“Chung’s performance here is incredible.” – RogerEbert.com
“Gently explores the shared language of love between mother and son.” – Screen International
“Poignant…don’t miss it.” – NOW Toronto
89% Fresh on Rotten Tomatoes
Acclaimed director Wayne Wang’s (The Joy Luck Club, Chan Is Missing) moving new film, Coming Home Again is based on a personal essay by award-winning Korean-American writer Chang-rae Lee that was published in The New Yorker.
This emotional, intimate family drama about a mother, a son, and the burden of family expectations, world premiered at the Toronto International Film Festival and now begins its Theatrical Premiere Run October 23, from Outsider Pictures and Strand Releasing.
The film’s main character, also named Chang-rae (the charismatic Justin Chon), a first generation Korean-American, returns to his family home in San Francisco to care for his ailing mother (powerful Jackie Chung). Wanting nothing more than to fulfill his role as the supportive son, he must come to terms with his own conflicted emotions.
The film takes place over the course of one full day during which Chang-rae attempts to prepare a traditional Korean New Year’s Eve dinner; like the one his mother always cooked for the family. The care and precision that goes into preparing this meal gives him time to reflect on the intense relationship between them. Memories become a doorway into a woman who was so much more than the mother he thought he knew. Now, Chang-rae is faced with the dilemma of living with the permanent scars of unresolved family sacrifice, or the risk of opening new wounds as cancer shadows their lives.
While acknowledging the influences of iconic filmmakers Yasujirō Ozu, Chantal Akerman and Michael Haneke, Coming Home Againis all Wayne Wang, who continues to authentically pioneer exploring the lives of Asian-Americans and of women on screen today.
Director Wayne Wang’s Statement:
Last year marked the 25th anniversary of The Joy Luck Club and from my perspective, the portrayal of Chinese-American characters over those 25 years has not changed for the better as much as many people today might wish they had. In fact, until very recently, the portrayal of Chinese-American characters on screen has become more stereotypical than ever. This made me decide to focus on doing something authentic with flesh and blood Asian-American characters who have real histories and real problems. I was determined to make “Coming Home Again”, and make it as authentic as possible.

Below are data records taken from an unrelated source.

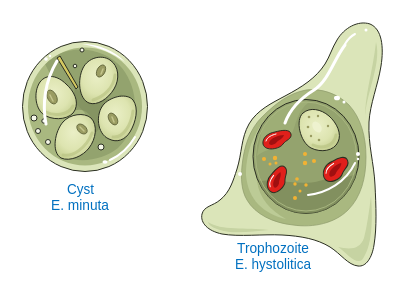
<!DOCTYPE html>
<html lang="en">
<head>
<meta charset="utf-8">
<title>Amoeba: cyst and trophozoite</title>
<style>
:root {
  --paper: #ffffff;
  --ink: #2b2f22;
  --label: #0070c0;
  --membrane: #dbe5b9;
  --membrane-shade: #c6d3a2;
  --cytoplasm: #a9b880;
  --cytoplasm-dark: #8d9c68;
  --vacuole: #94a36e;
  --vacuole-dark: #7c8a5a;
  --nucleolus: #9a9c62;
  --red-cell: #e0201b;
  --red-dark: #a00f10;
  --grain: #f2b233;
}
html, body { margin: 0; background: var(--paper); overflow: hidden; }
svg { display: block; width: 405px; height: 294px; }
.outline { stroke: var(--ink); stroke-width: 1; stroke-linejoin: round; }
.shine { fill: none; stroke: #fff; stroke-linecap: round; }
.label { font: 14px "Liberation Sans", Arial, sans-serif; fill: var(--label); text-anchor: middle; }
</style>
</head>
<body>
<svg viewBox="0 0 405 294" role="img" aria-label="Amoeba cyst and trophozoite">
  <defs>
    <radialGradient id="nucleus-fill" cx="0.45" cy="0.4" r="0.65">
      <stop offset="0" stop-color="#eaefc6"/>
      <stop offset="0.6" stop-color="#dde4b0"/>
      <stop offset="1" stop-color="#c3cd8e"/>
    </radialGradient>
    <clipPath id="cyst-clip"><ellipse cx="85" cy="106.500" rx="57" ry="59"/></clipPath>
    <clipPath id="vacuole-clip"><ellipse cx="306" cy="156.500" rx="53" ry="57"/></clipPath>
    <g id="red-cell">
      <path class="outline" fill="var(--red-cell)" d="M-14 4C-15-2-9-7-2-8C5-10 13-11 14-6C15-1 9 0 6 4C3 9-12 12-14 4Z"/>
      <path fill="var(--red-dark)" d="M-8 3C-7-2 2-5 7-5C6-1 1 0-1 3C-3 5-8 6-8 3Z"/>
      <path class="shine" stroke-width="1" d="M-11 1C-10-3-5-5-1-6"/>
    </g>
  </defs>

  <g id="cyst">
    <ellipse class="outline" cx="85" cy="106.500" rx="62.500" ry="65" fill="var(--membrane)"/>
    <ellipse cx="85" cy="106.500" rx="57" ry="59" fill="var(--cytoplasm)"/>
    <g clip-path="url(#cyst-clip)">
      <path fill="var(--cytoplasm-dark)" d="M45 64C64 43 103 45 122 68C141 92 139 128 118 148C103 160 80 164 63 156C90 150 98 130 84 112C70 96 54 84 45 64Z" opacity=".75"/>
      <path fill="var(--vacuole-dark)" d="M75 88C92 100 108 103 122 94C108 112 103 128 92 136C96 118 87 104 70 112Z" opacity=".6"/>
    </g>
    <g id="cyst-nuclei" class="outline" fill="url(#nucleus-fill)">
      <path d="M83 68C88 58 101 54 110 60C119 66 120 79 114 89C108 99 97 106 89 103C79 99 77 80 83 68Z"/>
      <path d="M40 82C47 73 58 76 66 84C74 91 79 101 75 110C71 119 56 121 46 116C35 111 33 92 40 82Z"/>
      <path d="M104 104C112 96 127 93 133 100C139 108 136 122 130 132C125 140 117 143 109 139C97 134 95 114 104 104Z"/>
      <path d="M63 122C70 114 84 112 91 118C98 125 96 139 89 148C83 156 70 162 61 158C51 152 55 131 63 122Z"/>
    </g>
    <g id="nucleus-shading" fill="none" stroke="#b9c383" stroke-width="3" stroke-linecap="round" opacity=".65">
      <path d="M115 75C114 87 104 97 93 100"/>
      <path d="M73 106C68 116 53 116 46 112"/>
      <path d="M133 111C131 126 123 138 113 137"/>
      <path d="M92 133C86 149 72 157 63 155"/>
    </g>
    <g id="nucleoli" fill="var(--nucleolus)" stroke="#5e6238" stroke-width=".8">
      <ellipse cx="101" cy="71" rx="4" ry="6.500" transform="rotate(28 101 71)"/>
      <ellipse cx="52" cy="97" rx="4.500" ry="7.500" transform="rotate(-28 52 97)"/>
      <ellipse cx="113" cy="119" rx="4" ry="6.500" transform="rotate(-32 113 119)"/>
      <ellipse cx="82" cy="129" rx="4" ry="6" transform="rotate(-48 82 129)"/>
    </g>
    <g id="nucleoli-light" fill="none" stroke="#c4c58c" stroke-width="1.500" stroke-linecap="round">
      <path d="M101 74L103 69M53 101L50 95M114 122L112 117M84 131L80 127"/>
    </g>
    <path id="chromatoid-bar" class="outline" fill="#d3c860" d="M57 58L60 56L78 87L76 89Z"/>
    <g id="cyst-vesicles" class="outline" fill="#f5f7e8">
      <circle cx="82" cy="50" r="2"/>
      <circle cx="75" cy="66" r="1.800"/>
      <circle cx="34" cy="118" r="3"/>
      <circle cx="44" cy="121" r="2.200"/>
      <circle cx="38" cy="131" r="2.500"/>
      <circle cx="48" cy="142" r="2.500"/>
      <circle cx="101" cy="147" r="3"/>
    </g>
    <path class="shine" stroke-width="3" d="M46 124C42 104 45 81 57 61"/>
    <path class="shine" stroke-width="2" d="M110 160C121 155 129 147 135 137"/>
    <g fill="#fff">
      <ellipse cx="105" cy="162" rx="2.500" ry="1.800"/>
      <circle cx="46" cy="59" r="1.800"/>
      <circle cx="50" cy="56" r="1.200"/>
      <path d="M82 44C99 44 115 51 125 62C113 53 99 47 82 44Z"/>
    </g>
  </g>

  <g id="trophozoite">
    <path class="outline" fill="var(--membrane)" d="M337 40C344 28 358 20 370 24C382 29 384 47 381 66C378 85 370 104 369 122C368 145 374 163 375 185C376 206 377 227 374 245C372 258 366 267 358 266C348 265 341 254 330 247C317 239 301 236 282 235C263 234 239 237 222 234C208 231 200 223 202 214C204 206 213 206 220 200C230 192 233 181 237 169C242 153 241 138 249 124C257 110 272 103 285 96C302 87 316 78 325 64C330 56 332 48 337 40Z"/>
    <g id="body-shading" fill="var(--membrane-shade)">
      <path d="M376 42C382 64 365 95 365 120C364 98 373 70 376 42Z"/>
      <path d="M371 196C373 222 372 247 362 260C355 265 346 252 338 247C351 250 360 249 364 238C367 226 369 212 371 196Z"/>
      <path d="M208 222C221 231 246 227 269 230C251 232 231 234 220 230C214 228 209 226 208 222Z"/>
    </g>
    <path fill="var(--cytoplasm)" stroke="#8d9a6a" stroke-width=".7" d="M242 166C244 146 250 129 262 117C275 104 289 93 306 90C322 88 338 94 349 105C361 118 366 137 366 157C366 178 361 197 348 210C335 223 314 228 293 225C273 223 255 214 247 200C241 190 241 178 242 166Z"/>
    <path fill="#bccb96" d="M246 175C246 147 258 120 281 107C263 126 255 151 257 181C259 198 271 211 286 219C264 214 248 200 246 175Z"/>
    <g id="food-vacuole">
      <ellipse class="outline" cx="306" cy="156.500" rx="53" ry="57" fill="var(--vacuole)"/>
      <g clip-path="url(#vacuole-clip)">
        <path fill="var(--vacuole-dark)" opacity=".75" d="M253 183C275 176 297 187 319 181C336 176 347 181 360 171V216H262Z"/>
        <path fill="#a5b47c" d="M262 130C272 109 291 99 309 102C297 111 296 125 291 136C283 151 268 146 257 156Z" opacity=".65"/>
      </g>
      <ellipse cx="306" cy="156.500" rx="50.500" ry="54.500" fill="none" stroke="#a8b680" stroke-width="1"/>
    </g>
    <g id="trophozoite-nucleus">
      <path class="outline" fill="url(#nucleus-fill)" d="M303 113C310 107 321 109 329 116C337 123 342 134 338 142C334 151 321 153 311 148C300 142 295 120 303 113Z"/>
      <path fill="none" stroke="#b9c383" stroke-width="3" stroke-linecap="round" opacity=".65" d="M336 135C334 147 321 149 313 145"/>
      <ellipse cx="317" cy="127" rx="4" ry="6" fill="#eef2cf" transform="rotate(-35 317 127)"/>
      <g fill="var(--nucleolus)">
        <circle cx="309" cy="117" r="1.300"/>
        <circle cx="318" cy="116" r="1.200"/>
        <circle cx="308" cy="127" r="1.300"/>
        <circle cx="311" cy="136" r="1.200"/>
        <circle cx="319" cy="140" r="1.300"/>
        <circle cx="328" cy="126" r="1.200"/>
      </g>
    </g>
    <g id="red-cells">
      <use href="#red-cell" transform="translate(277 140)"/>
      <use href="#red-cell" transform="translate(278 180) rotate(-35) scale(.93 1.050)"/>
      <use href="#red-cell" transform="translate(336 170) rotate(-12) scale(.95 1.150)"/>
    </g>
    <g id="grains" fill="var(--grain)">
      <circle cx="264" cy="159" r="2"/>
      <circle cx="275" cy="158" r="2.200"/>
      <circle cx="270" cy="164" r="1.500"/>
      <circle cx="276" cy="163" r="1.500"/>
      <circle cx="305" cy="154" r="2"/>
      <circle cx="314" cy="161" r="2"/>
      <circle cx="305" cy="163" r="2.200"/>
      <circle cx="297" cy="179" r="1.800"/>
      <circle cx="295" cy="184" r="1.700"/>
      <circle cx="306" cy="185" r="1.700"/>
      <circle cx="300" cy="191" r="1.500"/>
      <circle cx="295" cy="198" r="2"/>
    </g>
    <path class="shine" stroke-width="3" d="M285 123C290 109 301 98 314 90C329 80 334 59 345 45"/>
    <path class="shine" stroke-width="2" d="M345 44C348 39 351 36 355 34"/>
    <path class="shine" stroke-width="2" d="M308 195C327 193 346 182 355 163"/>
    <g fill="#fff">
      <circle cx="366" cy="30" r="1.500"/>
      <ellipse cx="337" cy="98" rx="3" ry="2.300"/>
      <circle cx="344" cy="102" r="1.500"/>
      <circle cx="240" cy="174" r="2"/>
      <circle cx="358" cy="154" r="2"/>
      <circle cx="358" cy="159" r="1.200"/>
    </g>
  </g>

  <g id="labels">
    <text class="label" x="80.500" y="194" textLength="27" lengthAdjust="spacingAndGlyphs">Cyst</text>
    <text class="label" x="80" y="210" textLength="58" lengthAdjust="spacingAndGlyphs">E. minuta</text>
    <text class="label" x="273" y="253" textLength="72" lengthAdjust="spacingAndGlyphs">Trophozoite</text>
    <text class="label" x="273" y="269" textLength="76" lengthAdjust="spacingAndGlyphs">E. hystolitica</text>
  </g>
</svg>
</body>
</html>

More aboutWayne Wang:
Born and raised in Hong Kong, Wang moved to Los Altos, California in 1967. For two years he lived on a Quaker ranch, surrounded by the unique counterculture of America in the late 60s, and attended college nearby. He initially majored in Biological Sciences. Then after taking some inspirational art classes, he decided to study painting at the California College of Arts and Crafts in Oakland, an education he augmented by avidly watching the films of the French New Wave, German New Cinema, Asian Post-war Cinema at the Pacific Film Archive, specifically becoming an admirer of Asian directors such as Yasujiro Ozu, and Satyajit Ray. For graduate studies, he changed his major to Film. After getting a Master of Fine Arts degree in Film, he returned to Hong Kong and got a job as one of the trainees to direct a popular TV series, “Below the Lion Rock”, for RTHK-TV (the Hong Kong equivalent of PBS). He soon found that he did not fit in the very formulated series and the government financed media bureaucracy. He returned to the U.S. where he got involved with teaching English to immigrants in San Francisco’s Chinatown. In 1982, with grants from the National Endowment for the Arts and the American Film Institute, Wang made the low budget and completely independent Chan Is Missing, in which two cabbies search through San Francisco’s Chinatown for the mysterious Chan, a friend who’s made off with their hard-earned dough. “Although the character of Chan is never seen through the film,” says Wang, “I wanted to show the many varied personalities and their perspectives of Chinatown. I wanted to represent this through the disappearance of a recent immigrant
in Chinatown.” Wang also wanted to show another Chinatown not represented by Hollywood.
COMING HOME AGAIN premieres October 23 through Virtual Cinema and theater bookings in the U.S. and Canada, in partnership with Strand Releasing. “Coming Home Again” will not be on other streaming platforms until 2021.
During this COVID-19 period of ongoing theater closures, in addition to making our being films available in theaters where open, Outsider Pictures continues to offer online virtual screening rooms through independent theaters, with a virtual ticket price of $12 on premiere theatrical releases, and a 50-50 box office split.
Coming Home Again Director: Wayne Wang
Writers: Wayne Wang & Chang-rae Lee
Country: U.S/South Korea
Language: English and Korean with English subtitles
Running Time: 86 min.